----- RECORDS TO USE

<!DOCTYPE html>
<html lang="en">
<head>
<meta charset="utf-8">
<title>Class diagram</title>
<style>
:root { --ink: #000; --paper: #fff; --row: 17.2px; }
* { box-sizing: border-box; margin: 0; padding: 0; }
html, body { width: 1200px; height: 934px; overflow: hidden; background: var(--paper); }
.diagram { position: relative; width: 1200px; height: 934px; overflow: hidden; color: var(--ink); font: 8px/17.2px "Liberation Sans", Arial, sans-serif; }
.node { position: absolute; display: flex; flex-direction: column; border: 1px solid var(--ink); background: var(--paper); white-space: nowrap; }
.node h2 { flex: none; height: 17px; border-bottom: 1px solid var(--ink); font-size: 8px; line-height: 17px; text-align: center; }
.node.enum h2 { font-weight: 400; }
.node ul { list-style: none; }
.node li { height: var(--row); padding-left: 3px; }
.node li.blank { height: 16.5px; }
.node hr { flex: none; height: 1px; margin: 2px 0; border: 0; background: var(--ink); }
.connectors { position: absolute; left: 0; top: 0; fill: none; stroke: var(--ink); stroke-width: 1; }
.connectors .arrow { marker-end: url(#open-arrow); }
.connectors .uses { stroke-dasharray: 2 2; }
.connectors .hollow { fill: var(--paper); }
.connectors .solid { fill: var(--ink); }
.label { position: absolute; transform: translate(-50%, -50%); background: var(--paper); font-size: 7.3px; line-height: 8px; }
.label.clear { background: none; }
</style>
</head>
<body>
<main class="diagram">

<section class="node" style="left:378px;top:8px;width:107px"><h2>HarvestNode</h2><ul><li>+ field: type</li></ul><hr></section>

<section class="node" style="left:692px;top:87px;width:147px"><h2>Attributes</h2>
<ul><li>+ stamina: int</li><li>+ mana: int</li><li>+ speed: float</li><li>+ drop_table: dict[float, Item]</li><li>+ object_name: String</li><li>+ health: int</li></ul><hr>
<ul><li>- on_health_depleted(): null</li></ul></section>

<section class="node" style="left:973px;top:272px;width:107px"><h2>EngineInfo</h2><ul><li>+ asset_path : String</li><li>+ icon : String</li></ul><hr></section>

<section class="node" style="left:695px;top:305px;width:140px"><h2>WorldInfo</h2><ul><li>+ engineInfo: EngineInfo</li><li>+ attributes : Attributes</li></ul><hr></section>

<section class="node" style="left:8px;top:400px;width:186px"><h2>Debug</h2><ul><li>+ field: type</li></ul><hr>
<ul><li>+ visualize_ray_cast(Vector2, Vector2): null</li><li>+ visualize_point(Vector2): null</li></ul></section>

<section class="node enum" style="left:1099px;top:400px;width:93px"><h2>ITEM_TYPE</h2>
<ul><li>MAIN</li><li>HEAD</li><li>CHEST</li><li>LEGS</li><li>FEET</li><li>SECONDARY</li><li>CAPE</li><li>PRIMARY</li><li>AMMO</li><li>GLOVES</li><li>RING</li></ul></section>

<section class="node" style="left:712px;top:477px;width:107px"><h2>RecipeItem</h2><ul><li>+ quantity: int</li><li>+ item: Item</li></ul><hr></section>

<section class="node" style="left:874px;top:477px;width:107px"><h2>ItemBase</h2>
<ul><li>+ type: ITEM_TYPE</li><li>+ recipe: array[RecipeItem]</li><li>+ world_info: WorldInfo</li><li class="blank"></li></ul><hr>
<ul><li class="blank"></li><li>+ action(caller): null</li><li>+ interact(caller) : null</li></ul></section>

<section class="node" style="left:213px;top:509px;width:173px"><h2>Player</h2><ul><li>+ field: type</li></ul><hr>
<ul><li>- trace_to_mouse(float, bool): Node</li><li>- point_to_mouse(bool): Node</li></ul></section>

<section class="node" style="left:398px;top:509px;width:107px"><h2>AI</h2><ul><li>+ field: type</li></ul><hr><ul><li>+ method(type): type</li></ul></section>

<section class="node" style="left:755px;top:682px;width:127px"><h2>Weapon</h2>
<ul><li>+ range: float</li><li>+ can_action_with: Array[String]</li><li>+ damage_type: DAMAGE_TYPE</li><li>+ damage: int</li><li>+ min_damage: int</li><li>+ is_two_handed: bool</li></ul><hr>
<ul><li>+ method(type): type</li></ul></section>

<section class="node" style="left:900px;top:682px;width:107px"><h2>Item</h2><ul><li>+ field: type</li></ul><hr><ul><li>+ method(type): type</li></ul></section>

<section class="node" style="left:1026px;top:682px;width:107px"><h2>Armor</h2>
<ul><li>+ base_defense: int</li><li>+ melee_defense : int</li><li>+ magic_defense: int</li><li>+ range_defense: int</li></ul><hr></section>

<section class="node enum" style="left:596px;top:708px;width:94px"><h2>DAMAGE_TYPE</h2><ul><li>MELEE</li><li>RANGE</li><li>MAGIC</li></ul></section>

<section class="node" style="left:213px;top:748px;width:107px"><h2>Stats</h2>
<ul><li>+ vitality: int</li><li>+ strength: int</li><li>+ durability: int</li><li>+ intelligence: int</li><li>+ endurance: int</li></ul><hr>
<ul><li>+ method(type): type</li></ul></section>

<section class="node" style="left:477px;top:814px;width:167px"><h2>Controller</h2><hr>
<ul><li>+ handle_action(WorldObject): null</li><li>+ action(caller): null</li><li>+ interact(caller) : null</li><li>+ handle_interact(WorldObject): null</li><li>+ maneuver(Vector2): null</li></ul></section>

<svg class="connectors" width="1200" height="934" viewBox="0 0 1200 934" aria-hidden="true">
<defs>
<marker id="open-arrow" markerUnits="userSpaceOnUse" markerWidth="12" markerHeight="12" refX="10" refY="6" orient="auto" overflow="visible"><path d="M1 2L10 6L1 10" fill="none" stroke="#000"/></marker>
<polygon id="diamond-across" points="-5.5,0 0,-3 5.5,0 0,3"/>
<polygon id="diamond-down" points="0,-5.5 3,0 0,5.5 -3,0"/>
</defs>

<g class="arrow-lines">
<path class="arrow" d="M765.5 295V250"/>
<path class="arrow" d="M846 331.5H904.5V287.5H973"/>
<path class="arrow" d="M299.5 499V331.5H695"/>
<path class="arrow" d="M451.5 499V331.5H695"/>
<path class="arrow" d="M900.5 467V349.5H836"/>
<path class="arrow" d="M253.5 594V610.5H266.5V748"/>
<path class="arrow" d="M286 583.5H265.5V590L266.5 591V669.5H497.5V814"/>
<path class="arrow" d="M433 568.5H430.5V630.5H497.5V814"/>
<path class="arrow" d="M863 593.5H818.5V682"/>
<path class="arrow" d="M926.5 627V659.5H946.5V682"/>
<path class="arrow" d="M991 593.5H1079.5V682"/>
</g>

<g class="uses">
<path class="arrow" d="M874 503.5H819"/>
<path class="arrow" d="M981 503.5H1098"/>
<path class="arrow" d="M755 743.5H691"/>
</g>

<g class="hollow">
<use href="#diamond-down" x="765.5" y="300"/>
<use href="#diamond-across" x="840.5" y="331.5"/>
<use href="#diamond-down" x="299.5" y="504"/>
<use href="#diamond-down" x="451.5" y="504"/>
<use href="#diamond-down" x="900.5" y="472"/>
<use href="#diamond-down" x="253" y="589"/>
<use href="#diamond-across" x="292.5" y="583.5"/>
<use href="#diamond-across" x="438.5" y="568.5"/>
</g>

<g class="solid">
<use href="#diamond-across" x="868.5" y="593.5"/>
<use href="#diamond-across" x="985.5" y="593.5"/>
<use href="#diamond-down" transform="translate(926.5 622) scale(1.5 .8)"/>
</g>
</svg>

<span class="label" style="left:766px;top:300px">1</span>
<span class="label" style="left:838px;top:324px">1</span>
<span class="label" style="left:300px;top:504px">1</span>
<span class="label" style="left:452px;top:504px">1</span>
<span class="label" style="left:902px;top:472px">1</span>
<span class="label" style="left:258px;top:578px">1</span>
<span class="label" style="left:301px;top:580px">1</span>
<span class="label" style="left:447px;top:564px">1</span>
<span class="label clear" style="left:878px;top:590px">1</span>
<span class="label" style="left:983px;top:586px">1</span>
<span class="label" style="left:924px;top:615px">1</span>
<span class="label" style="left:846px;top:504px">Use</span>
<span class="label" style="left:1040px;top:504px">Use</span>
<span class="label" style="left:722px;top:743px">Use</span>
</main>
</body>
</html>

----------

* _TASK DIRECTIONS_: Starting at the first line of the data above, please restate word for word every line up to and including the one that holds "transform: translate(-50%, -50%);", and add nothing else.

* _EXERCISE RESULT_:
<!DOCTYPE html>
<html lang="en">
<head>
<meta charset="utf-8">
<title>Class diagram</title>
<style>
:root { --ink: #000; --paper: #fff; --row: 17.2px; }
* { box-sizing: border-box; margin: 0; padding: 0; }
html, body { width: 1200px; height: 934px; overflow: hidden; background: var(--paper); }
.diagram { position: relative; width: 1200px; height: 934px; overflow: hidden; color: var(--ink); font: 8px/17.2px "Liberation Sans", Arial, sans-serif; }
.node { position: absolute; display: flex; flex-direction: column; border: 1px solid var(--ink); background: var(--paper); white-space: nowrap; }
.node h2 { flex: none; height: 17px; border-bottom: 1px solid var(--ink); font-size: 8px; line-height: 17px; text-align: center; }
.node.enum h2 { font-weight: 400; }
.node ul { list-style: none; }
.node li { height: var(--row); padding-left: 3px; }
.node li.blank { height: 16.5px; }
.node hr { flex: none; height: 1px; margin: 2px 0; border: 0; background: var(--ink); }
.connectors { position: absolute; left: 0; top: 0; fill: none; stroke: var(--ink); stroke-width: 1; }
.connectors .arrow { marker-end: url(#open-arrow); }
.connectors .uses { stroke-dasharray: 2 2; }
.connectors .hollow { fill: var(--paper); }
.connectors .solid { fill: var(--ink); }
.label { position: absolute; transform: translate(-50%, -50%); background: var(--paper); font-size: 7.3px; line-height: 8px; }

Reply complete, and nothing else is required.